This section is from the book "The Gardener's Monthly And Horticulturist V20", by Thomas Meehan. See also: Four-Season Harvest: Organic Vegetables from Your Home Garden All Year Long.
Having read with interest the remarks of your correspondents on the above subject with some diffidence, in regard to rushing into print and difficulties, etc., I am induced to send you my experience in the hope that the disease may be well defined, and some one prescribe a remedy. Two years ago I had a very fine plant on a Manetti stock, which showed all the symptoms described by your correspondents. The stock outgrew the rose three to one, forming an excres-ence at the point of union, and the gradual decay of the plant was the result. I had at the same time plants worked on LaMarque and Solfaterre, which were in excellent health, and are yet, being entirely free from any appearance of disease. I have noticed the same disease, or the same cause, produce the same effect in other grafted trees where the stock has not been suitable from some cause to the growth of the scion. I have also noticed that a very little neglect in disbudding old plants in the early part of the summer, when they are usually put outside or the sashes taken off, will cause the decay of the leading branches farthest from the base of the plant, the sap preferring to support a lot of younger branches nearer the roots and leaving the old ones to die or starve.
It is not my wish to raise any point for controversy, but I would certainly advise anyone who intends growing the Marechal on light, sandy soil, to keep from planting imported Roses.

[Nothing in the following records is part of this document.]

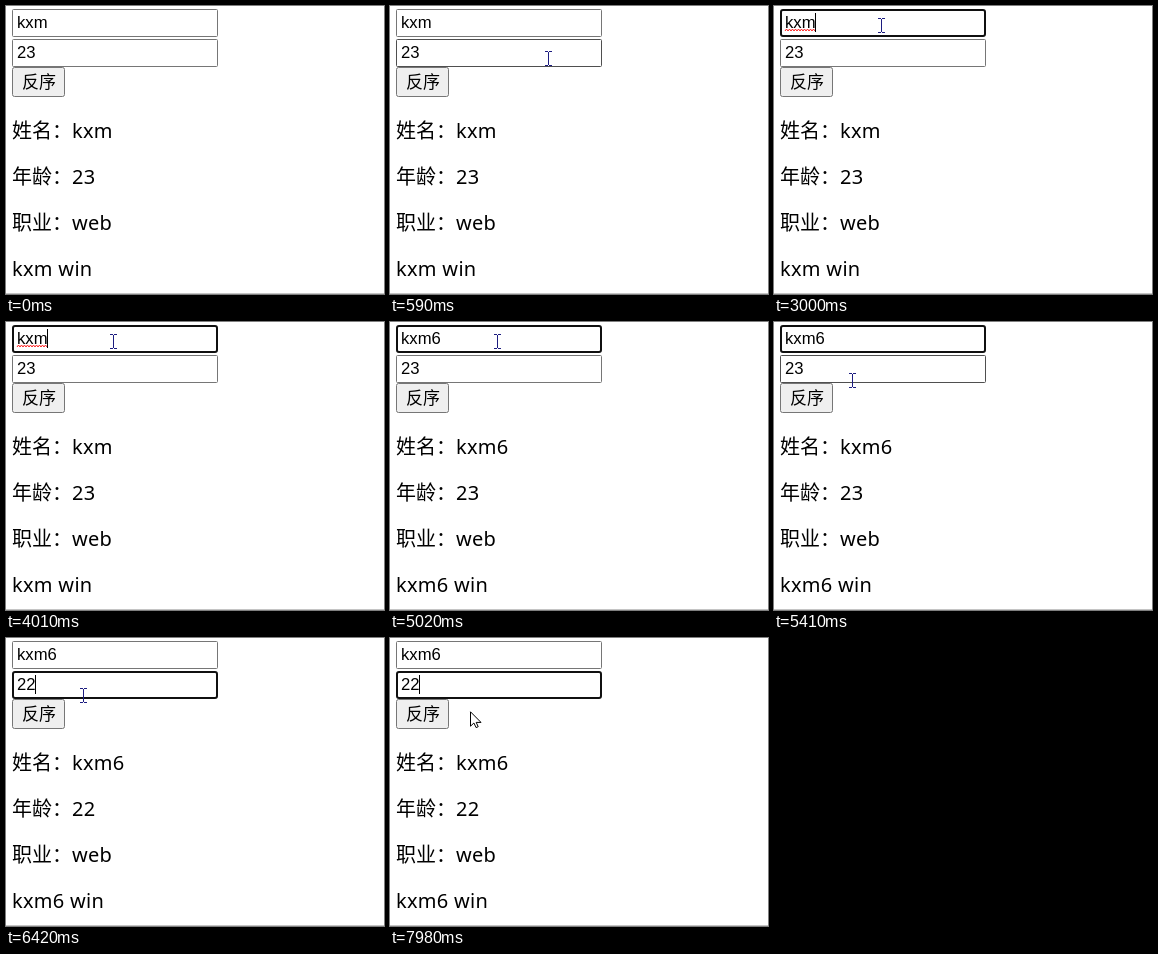
Write an HTML page that moves like this. It is 378 px wide and 288 px high and loops after 8 s.

```html
<!DOCTYPE html>
<html lang="zh-CN">
<head>
<meta charset="utf-8">
<title>Form demo</title>
<style>
  html, body { margin: 0; width: 100%; height: 100%; overflow: hidden; background: #fff; }
  svg { display: block; }
  text { white-space: pre; }
  .field { font: 16.67px "Liberation Sans", Arial, sans-serif; }
  .button { font: 300 17px "Noto Sans CJK SC", "Noto Sans CJK", sans-serif; }
  .para { font: 20px "Noto Sans", "Noto Sans CJK SC", "Noto Sans CJK", sans-serif; letter-spacing: .3px; }
  .label { font: 300 20px "Noto Sans CJK SC", "Noto Sans CJK", sans-serif; }
</style>
</head>
<body>
<svg width="378" height="288" viewBox="0 0 378 288">
  <rect width="378" height="288" fill="#fff"/>
  <rect id="box0" fill="#fff"/>
  <rect id="box1" fill="#fff"/>
  <text id="in0" class="field" x="11" y="22"></text>
  <text id="in1" class="field" x="11" y="52"></text>
  <path id="wave" fill="none" stroke="#f22" stroke-width="1"/>
  <rect id="caret" width="1" height="19"/>

  <rect x="6.5" y="61.5" width="52" height="29" rx="2" fill="#efefef" stroke="#767676"/>
  <text class="button" x="16" y="82">反序</text>

  <text class="label" x="6" y="132">姓名：</text>
  <text class="label" x="6" y="178">年龄：</text>
  <text class="label" x="6" y="224">职业：</text>
  <text id="name" class="para" x="66" y="132"></text>
  <text id="age" class="para" x="66" y="178"></text>
  <text class="para" x="66" y="224">web</text>
  <text id="win" class="para" x="6" y="270"></text>
  <rect y="287" width="378" height="1" fill="#c4c4c4"/>

  <circle id="glow" r="15" fill="#ff0" fill-opacity=".5"/>
  <path id="beam" fill="none" d="M-3 -6.5H0M1 -6.5H4M.5 -6V7M-3 7.5H0M1 7.5H4"/>
  <path id="arrow" fill="#fff" stroke="#000" stroke-linejoin="miter"
        d="M.5 .8V15.2L3.9 12 6.1 16.6 8.2 15.7 6.2 11.4H11Z"/>
</svg>
<script>
const LOOP = 8000;
const $ = id => document.getElementById(id);
const set = (el, attrs) => { for (const k in attrs) el.setAttribute(k, attrs[k]); };
const show = (el, on) => set(el, { visibility: on ? 'visible' : 'hidden' });
const write = (id, s) => { if ($(id).textContent !== s) $(id).textContent = s; };

// Pointer stops: time, x, y, shape
const pointer = [
  [290, 283, 256, 'arrow'], [370, 250, 188, 'arrow'], [440, 204, 112, 'arrow'],
  [520, 158, 52, 'beam'], [600, 120, 25, 'beam'], [670, 107, 19, 'beam'],
  [5100, 103, 22, 'beam'], [5180, 91, 41, 'beam'], [5260, 79, 62, 'arrow'],
  [5410, 78, 58, 'beam'], [5490, 77, 57, 'beam'],
  [7750, 77, 59, 'beam'], [7830, 78, 66, 'arrow'], [7900, 79, 71, 'arrow'], [7980, 80, 73, 'arrow']
];

// Each time flips the caret; focus and typing make it visible again
const blinks = [900, 1440, 1900, 2450, 3000, 3550, 4010, 5020, 5560, 6100, 6350, 6970, 7520];

const within = (t, a, b) => t >= a && t < b;

let wave = 'M11 25';
for (let x = 12.5, up = true; x <= 41; x += 1.5, up = !up) wave += `L${x} ${up ? 23 : 25}`;
set($('wave'), { d: wave });

function drawBox(i, focused, hover) {
  const inset = focused ? 1 : 0.5;
  set($('box' + i), {
    x: 6 + inset, y: 3 + 30 * i + inset,
    width: 206 - 2 * inset, height: 28 - 2 * inset,
    rx: 2 * inset,
    stroke: focused ? '#101010' : hover ? '#4f4f4f' : '#767676',
    'stroke-width': 2 * inset
  });
}

function render(t) {
  const name = t < 4470 ? 'kxm' : 'kxm6';
  const age = t < 6350 ? '23' : t < 6420 ? '2' : '22';
  const focus = t < 900 ? -1 : t < 5560 ? 0 : 1;
  const clicked = within(t, 900, 980) || within(t, 5560, 5640);
  const stop = pointer.filter(p => p[0] <= t).pop();
  const [, px, py, shape] = stop || [0, 0, 0, ''];

  write('in0', name);
  write('in1', age);
  write('name', name);
  write('age', age);
  write('win', name + ' win');

  for (const i of [0, 1]) {
    const hover = shape === 'beam' && within(py, 3 + 30 * i, 31 + 30 * i);
    drawBox(i, focus === i, hover);
  }

  show($('wave'), within(t, 900, 4470));
  const flips = blinks.filter(b => b <= t).length;
  const caretX = focus === 0 ? (name.length > 3 ? 50 : 41) : (age.length > 1 ? 29 : 20);
  set($('caret'), { x: caretX, y: focus === 1 ? 37 : 7 });
  show($('caret'), flips % 2 === 1);

  for (const id of ['arrow', 'beam']) {
    set($(id), { transform: `translate(${px} ${py})` });
    show($(id), shape === id);
  }
  set($('beam'), { stroke: clicked ? '#77774a' : '#1c1c80' });
  set($('glow'), { cx: px, cy: py });
  show($('glow'), clicked);
}

const start = performance.now();
function tick() {
  render((performance.now() - start) % LOOP);
  requestAnimationFrame(tick);
}
tick();
</script>
</body>
</html>
```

In the hands of our leading flower-growers on strong clay or loamy soils they do well for a few years and are replaced from time to time; but in my opinion, better results could be obtained under any circumstances with plants worked on the strong growing varieties of the Noisette class.